* Problem description *
Return only the number of lines in the records below where the string "frame" shows up.

(Source data)

====

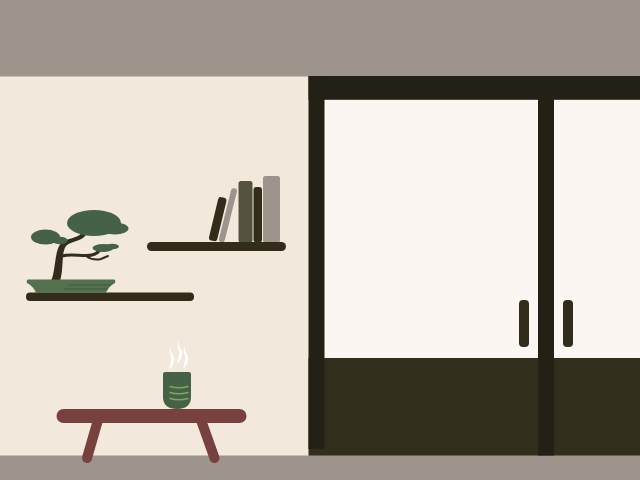
<!DOCTYPE html>
<html lang="en">
<head>
<meta charset="utf-8">
<title>Quiet tea room</title>
<style>
:root {
  --stone: #9d958b;
  --wall: #f2e8dc;
  --paper: #fbf6f2;
  --frame: #232015;
  --panel: #322e1c;
  --shelf: #322d1b;
  --olive: #55523f;
  --leaf: #456247;
  --pot: #53704f;
  --pot-shade: #456247;
  --cup-line: #86a35f;
  --table: #78403f;
  --steam: #ffffff;
}
html, body { margin: 0; overflow: hidden; }
body { width: 640px; height: 480px; background: var(--stone); }
svg { display: block; }
.stone { fill: var(--stone); }
.wall { fill: var(--wall); }
.paper { fill: var(--paper); }
.frame { fill: var(--frame); }
.panel { fill: var(--panel); }
.shelf { fill: var(--shelf); }
.olive { fill: var(--olive); }
.leaf { fill: var(--leaf); }
.pot { fill: var(--pot); }
.pot-line { fill: none; stroke: var(--pot-shade); stroke-width: 1.5; stroke-linecap: round; }
.cup-line { fill: none; stroke: var(--cup-line); stroke-width: 1.4; stroke-linecap: round; }
.branch { fill: none; stroke: var(--shelf); stroke-linecap: round; }
.table { fill: var(--table); }
.table-leg { stroke: var(--table); stroke-width: 10; stroke-linecap: round; }
.steam { fill: var(--steam); }
</style>
</head>
<body>
<svg width="640" height="480" viewBox="0 0 640 480" role="img" aria-label="Japanese room with a bonsai, book shelf, tea table and sliding doors">
  <defs>
    <path id="steam-wisp" d="M3 0C-1 6 5 9 3 14C2 18 1 20 2 23C4 19 7 15 6 11C5 7 2 5 3 0Z"/>
    <path id="cup-band" class="cup-line" d="M170 0Q179 2.5 188 0"/>
  </defs>

  <g id="room">
    <rect class="stone" width="640" height="480"/>
    <rect class="wall" y="76.5" width="309" height="379"/>
  </g>

  <g id="sliding-doors">
    <rect class="paper" x="324" y="99" width="316" height="260"/>
    <rect class="panel" x="308.5" y="358" width="331.5" height="97.5"/>
    <rect class="frame" x="308.5" y="76" width="331.5" height="23.8"/>
    <rect class="frame" x="308.5" y="76" width="16" height="373"/>
    <rect class="frame" x="538" y="76" width="16" height="379.5"/>
    <rect class="shelf" x="519" y="300" width="10" height="47" rx="4"/>
    <rect class="shelf" x="563" y="300" width="10" height="47" rx="4"/>
  </g>

  <g id="book-shelf">
    <rect class="shelf" x="213.5" y="197" width="8.5" height="44.5" rx="3" transform="rotate(13.5 218 219)"/>
    <rect class="stone" x="225" y="187.500" width="6" height="55.5" rx="3" transform="rotate(14 228 215)"/>
    <rect class="olive" x="238.5" y="181" width="14" height="61.500" rx="2.500"/>
    <rect class="shelf" x="253.5" y="187" width="8.5" height="55.500" rx="3"/>
    <rect class="stone" x="263" y="176" width="17" height="66.500" rx="2.500"/>
    <rect class="shelf" x="147" y="242" width="139" height="9" rx="4.500"/>
  </g>

  <g id="bonsai">
    <path class="shelf" d="M51 281C56 270 54 252 61 243C66 238 76 239 82 233L86 235C81 242 70 241 66 246C61 253 64 268 60 281Z"/>
    <path class="branch" stroke-width="3" d="M52 240Q59 239 63 244"/>
    <path class="branch" stroke-width="3" d="M62 256C72 253 83 257 92 255Q97 254 100 250"/>
    <path class="branch" stroke-width="2" d="M86 256Q93 261 101 259L108 256"/>
    <ellipse class="leaf" cx="94" cy="223" rx="27" ry="13"/>
    <ellipse class="leaf" cx="115" cy="228.500" rx="13.500" ry="6"/>
    <ellipse class="leaf" cx="45.500" cy="237" rx="14.500" ry="7.500"/>
    <ellipse class="leaf" cx="60" cy="240.500" rx="7.500" ry="3.800"/>
    <ellipse class="leaf" cx="103" cy="248" rx="10.500" ry="4"/>
    <ellipse class="leaf" cx="112" cy="246.500" rx="7" ry="2.800"/>
    <path class="pot" d="M28 279.500H114Q116 280 115 283Q109 286 106 292.500H36Q33 286 27 283Q26 280 28 279.500Z"/>
    <path class="pot-line" d="M69 285H110M64 289H107"/>
    <rect class="shelf" x="26" y="292.500" width="168" height="8.500" rx="4"/>
  </g>

  <g id="tea-table">
    <path class="table-leg" d="M98 420L87 458M201 420L214.500 458"/>
    <rect class="table" x="56.500" y="409" width="190" height="14" rx="7"/>
  </g>

  <g id="tea-cup">
    <path class="leaf" d="M165 372H189Q191 372 191 374V398Q190 409 177 409Q164 409 163 398V374Q163 372 165 372Z"/>
    <use href="#cup-band" y="386.500"/>
    <use href="#cup-band" y="392.500"/>
    <use href="#cup-band" y="398.500"/>
    <g class="steam">
      <use href="#steam-wisp" x="168" y="347"/>
      <use href="#steam-wisp" x="176" y="341"/>
      <use href="#steam-wisp" x="182" y="346"/>
    </g>
  </g>
</svg>
</body>
</html>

====

* Result for this task *
5